''We just stayed poised,'' Kane said. ''We knew in this building they were going to go on runs.''
Iowa State started the season with 14 straight wins, but has dropped four of its last five. That includes a 77-70 loss to the Jayhawks earlier this month in Ames.
The Jayhawks held on despite a shortened bench. Forward Tarik Black missed his second game with an ankle injury while guard Conner Frankamp did not suit up because of a knee injury.
It didn't seem to matter early in the game.
The Jayhawks roared to a 30-14 lead in the opening minutes, dominating on the offensive glass and taking advantage of rapidly retreating Cyclones on the defensive boards.
''We were missing shots and they were making shots,'' Kane said. ''Wasn't really anything we were doing wrong. Defensively we did our job.''
Just as quickly, though, Iowa State whittled into the lead.

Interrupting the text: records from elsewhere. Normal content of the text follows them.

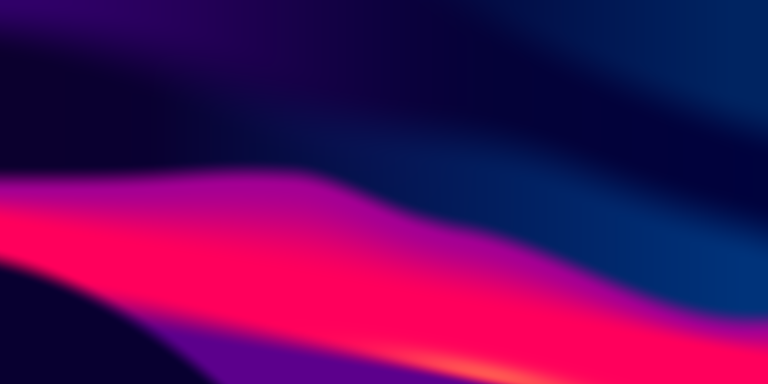
Write a WebGL 2 fragment shader that draws this background.

```glsl
#version 300 es
precision highp float;
// Soft flowing silk: a glowing magenta-pink ribbon falls across a night-blue field.
// Each fold is a height curve over x; layers are blended from back to front
// with smooth masks around those curves.

uniform vec2 u_resolution;
out vec4 fragColor;

// Colours
const vec3 INK_LEFT  = vec3(0.045, 0.00, 0.18);
const vec3 INK_RIGHT = vec3(0.00, 0.01, 0.24);
const vec3 PURPLE    = vec3(0.19, 0.00, 0.41);
const vec3 BLUE      = vec3(0.00, 0.20, 0.48);
const vec3 CORNER    = vec3(0.00, 0.14, 0.38);
const vec3 MAGENTA   = vec3(0.64, 0.00, 0.58);
const vec3 PINK      = vec3(1.00, 0.00, 0.36);
const vec3 VIOLET    = vec3(0.36, 0.00, 0.55);
const vec3 ORANGE    = vec3(1.00, 0.34, 0.32);
const vec3 SHADOW    = vec3(0.03, 0.00, 0.19);

// Half-widths of the blurred edges, as a share of the canvas height
const float RIBBON_BLUR = 0.036;
const float SHADOW_BLUR = 0.034;
const float BAND_BLUR   = 0.085;
const float CORNER_BLUR = 0.075;

// Position of the warm glow along the ribbon, and its size
const float GLOW_X = 0.64;
const vec2 GLOW_SIZE = vec2(0.13, 0.034);

float bell(float x, float center, float width) {
    float d = (x - center) / width;
    return exp(-d * d);
}

// 1 above the curve, 0 below it
float above(float y, float curve, float blur) {
    return smoothstep(curve - blur, curve + blur, y);
}

float ramp(float x, float start, float end) {
    return clamp((x - start) / (end - start), 0.0, 1.0);
}

// Height curves of the folds
float purpleCurve(float x) {
    return 0.925 - 0.2 * x - x * x;
}

float bandCurve(float x) {
    return 0.93 - 0.54 * x + 0.045 * bell(x, 0.67, 0.15);
}

float cornerCurve(float x) {
    float d = x - 0.586;
    return 1.0 - 1.1 * d + 0.65 * d * d;
}

float ribbonCurve(float x) {
    return 0.535 + 0.018 * bell(x, 0.32, 0.12)
         - 0.12 * smoothstep(0.38, 0.60, x)
         - 0.25 * smoothstep(0.55, 0.98, x);
}

float violetCurve(float x) {
    return 0.265 - 0.41 * x;
}

float shadowCurve(float x) {
    return 0.32 - 0.5 * x - 2.25 * x * x;
}

vec3 nightField(vec2 p) {
    vec3 color = mix(INK_LEFT, INK_RIGHT, p.x);

    // Purple haze, fading to the right
    float haze = above(p.y, purpleCurve(p.x), 0.075 + 0.18 * p.x);
    color = mix(color, PURPLE, haze * (1.0 - smoothstep(0.0, 0.68, p.x)));

    // Blue fold in the upper right corner
    float corner = above(p.y, cornerCurve(p.x), CORNER_BLUR);
    color = mix(color, CORNER, corner * ramp(p.x, 0.50, 0.95));

    // Wide blue fold behind the ribbon
    float band = 1.0 - above(p.y, bandCurve(p.x), BAND_BLUR);
    return mix(color, BLUE, band * ramp(p.x, 0.20, 0.97));
}

vec3 ribbon(vec2 p) {
    // Magenta upper rim melting into pink
    float rim = ribbonCurve(p.x) - 0.02;
    float core = 0.42 - 0.36 * p.x;
    vec3 color = mix(PINK, MAGENTA, smoothstep(core, rim, p.y));

    // Violet underside, sharper to the right
    float edge = violetCurve(p.x);
    float blur = mix(0.055, 0.022, ramp(p.x, 0.2, 0.6));
    color = mix(VIOLET, color, above(p.y, edge, blur));

    // Warm light along the lower rim
    float glow = bell(p.x, GLOW_X, GLOW_SIZE.x) * bell(p.y, edge + 0.022, GLOW_SIZE.y);
    return mix(color, ORANGE, glow * above(p.y, edge, 0.02));
}

void main() {
    vec2 p = gl_FragCoord.xy / u_resolution;
    vec3 color = mix(ribbon(p), nightField(p), above(p.y, ribbonCurve(p.x), RIBBON_BLUR));

    // Dark fold in the lower left corner
    color = mix(SHADOW, color, above(p.y, shadowCurve(p.x), SHADOW_BLUR));
    fragColor = vec4(color, 1.0);
}
```
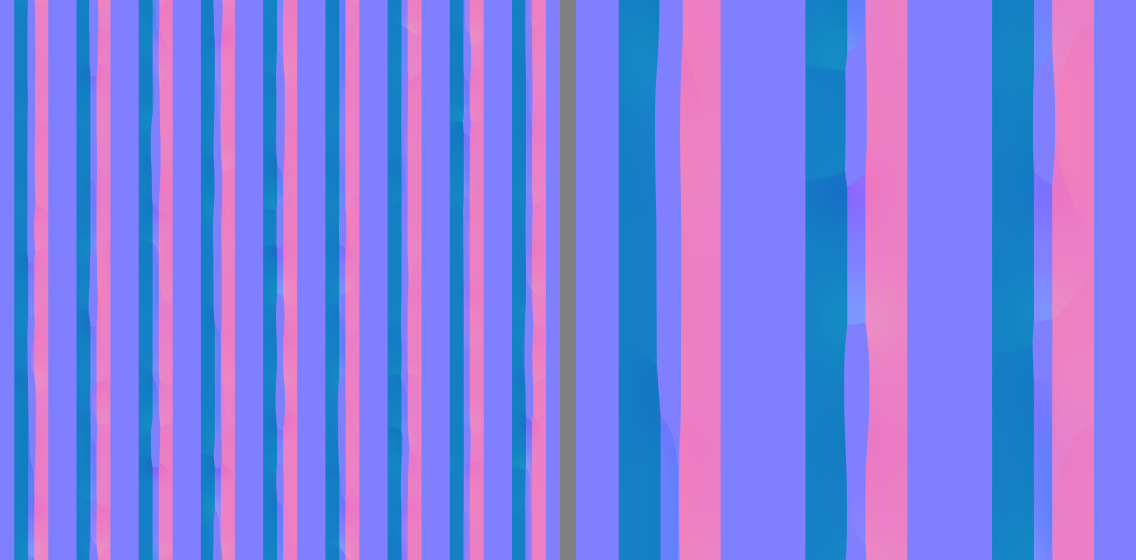
Left: the whole. Right: its middle third, enlarged.
A WebGL 1 fragment shader for this texture map:

```glsl
precision highp float;
// Tangent-space normal map of nine vertical ridges with bevelled flanks and worn, chipped crests.

uniform vec2 u_resolution;

const float RIDGES = 9.0;
const float FLANK_SLOPE = 1.555;

float hash(vec2 p) {
  vec3 q = fract(p.xyx * vec3(0.1031, 0.1030, 0.0973));
  q += dot(q, q.yzx + 33.33);
  return fract((q.x + q.y) * q.z);
}

// Value noise that wraps after a whole number of cells
float wrapNoise(vec2 p, vec2 cells, float seed) {
  vec2 i = floor(p);
  vec2 f = p - i;
  f = f * f * f * (f * (f * 6.0 - 15.0) + 10.0);
  vec2 lo = mod(i, cells) + seed;
  vec2 hi = mod(i + 1.0, cells) + seed;
  return mix(mix(hash(lo), hash(vec2(hi.x, lo.y)), f.x),
             mix(hash(vec2(lo.x, hi.y)), hash(hi), f.x), f.y);
}

// Surface unevenness in ridge periods; above zero the crest is planed off
float wear(vec2 p) {
  vec2 uv = p / RIDGES;
  vec2 fine = vec2(18.0, 13.0);
  vec2 broad = vec2(18.0, 9.0);
  float a = wrapNoise(uv * fine + vec2(0.5, 0.3), fine, 7.0);
  float b = wrapNoise(uv * broad + vec2(0.3, 0.6), broad, 41.0);
  return 0.075 * (min(a, b + 0.08) - 0.42);
}

vec3 encodeNormal(vec2 slope) {
  return normalize(vec3(-slope, 1.0)) * 0.5 + 0.5;
}

void main() {
  vec2 p = gl_FragCoord.xy / u_resolution * RIDGES;
  float pixel = RIDGES / u_resolution.x;
  float x = fract(p.x) - 0.502;
  float dist = abs(x);

  // Unevenness and its gradient
  float w = wear(p);
  float h = 0.01;
  vec2 grad = vec2(wear(p + vec2(h, 0.0)) - wear(p - vec2(h, 0.0)),
                   wear(p + vec2(0.0, h)) - wear(p - vec2(0.0, h))) / (2.0 * h);
  vec2 bump = grad * FLANK_SLOPE;

  // Coverage of the ridge, its crest and the planed part of the crest
  float ridge = clamp((0.273 - dist) / pixel + 0.5, 0.0, 1.0);
  float crest = clamp((0.049 + clamp(w, 0.0, 0.03) - dist) / pixel + 0.5, 0.0, 1.0);
  float planed = clamp(w / (pixel * 0.06) + 0.5, 0.0, 1.0);

  // Flanks rise towards the crest, and their bumps fade towards the foot
  float side = x < 0.0 ? 1.0 : -1.0;
  float fade = 1.0 - 0.6 * smoothstep(0.05, 0.27, dist);
  vec3 flat_ = vec3(0.5, 0.5, 1.0);
  vec3 flank = encodeNormal(vec2(side * FLANK_SLOPE, 0.0) + bump * fade);
  vec3 top = mix(encodeNormal(bump), flat_, planed);

  vec3 color = mix(flat_, mix(flank, top, crest), ridge);
  gl_FragColor = vec4(color, 1.0);
}
```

The comeback began with a jam off an alley-oop pass by Ejim, and picked up momentum when the Cyclones hit 3-pointers on four straight trips down court. By the time Monte Morris finished off the run, done mostly while Wiggins sat on the bench, the lead had been trimmed to 37-34.
''We came out and stubbed our toe early so we knew we had to battle back when we had our backs up against the wall,'' Niang said.
Ellis, who had 15 first-half points, finally got Kansas back on track with an easy dunk, and Embiid made two free throws to give the Jayhawks a 46-43 halftime lead.
The Cyclones pulled even for the first time when Kane buried a 3-pointer out of halftime, but the Jayhawks responded with 11 straight points to regain control. Wiggins did most of the work, hitting a long jumper and a scooping layup while also getting to the free throw line.
By that point, a packed crowd that included Kansas City Royals Billy Butler and Jeremy Guthrie and Grammy nominated musician Trey Songz was on its feet.
Iowa State made one more charge. Ejim scored to draw within 73-69 and force Kansas coach Bill Self to call a timeout, and Niang drained a 3-pointer moments later to make it a one-point game.
Embiid responded with a thunderous dunk, and after Kane turned it over at the other end, the Dustin Hogue intentionally fouled Wiggins on a fast break. He made both free throws, and then added a putback off Embiid's miss to make it a four-point trip.
''It hurt,'' Wiggins said of the intentional foul, ''so I thought something was wrong with it.''
Wiggins added a run-out dunk after another turnover to give the Jayhawks an 81-72 lead, and the defending Big 12 champions managed to hold on from there.
''I'm not surprised at all because we got prepared to play these games,'' Tharpe said. ''It was a matter of time until everyone just went out there and started to play.''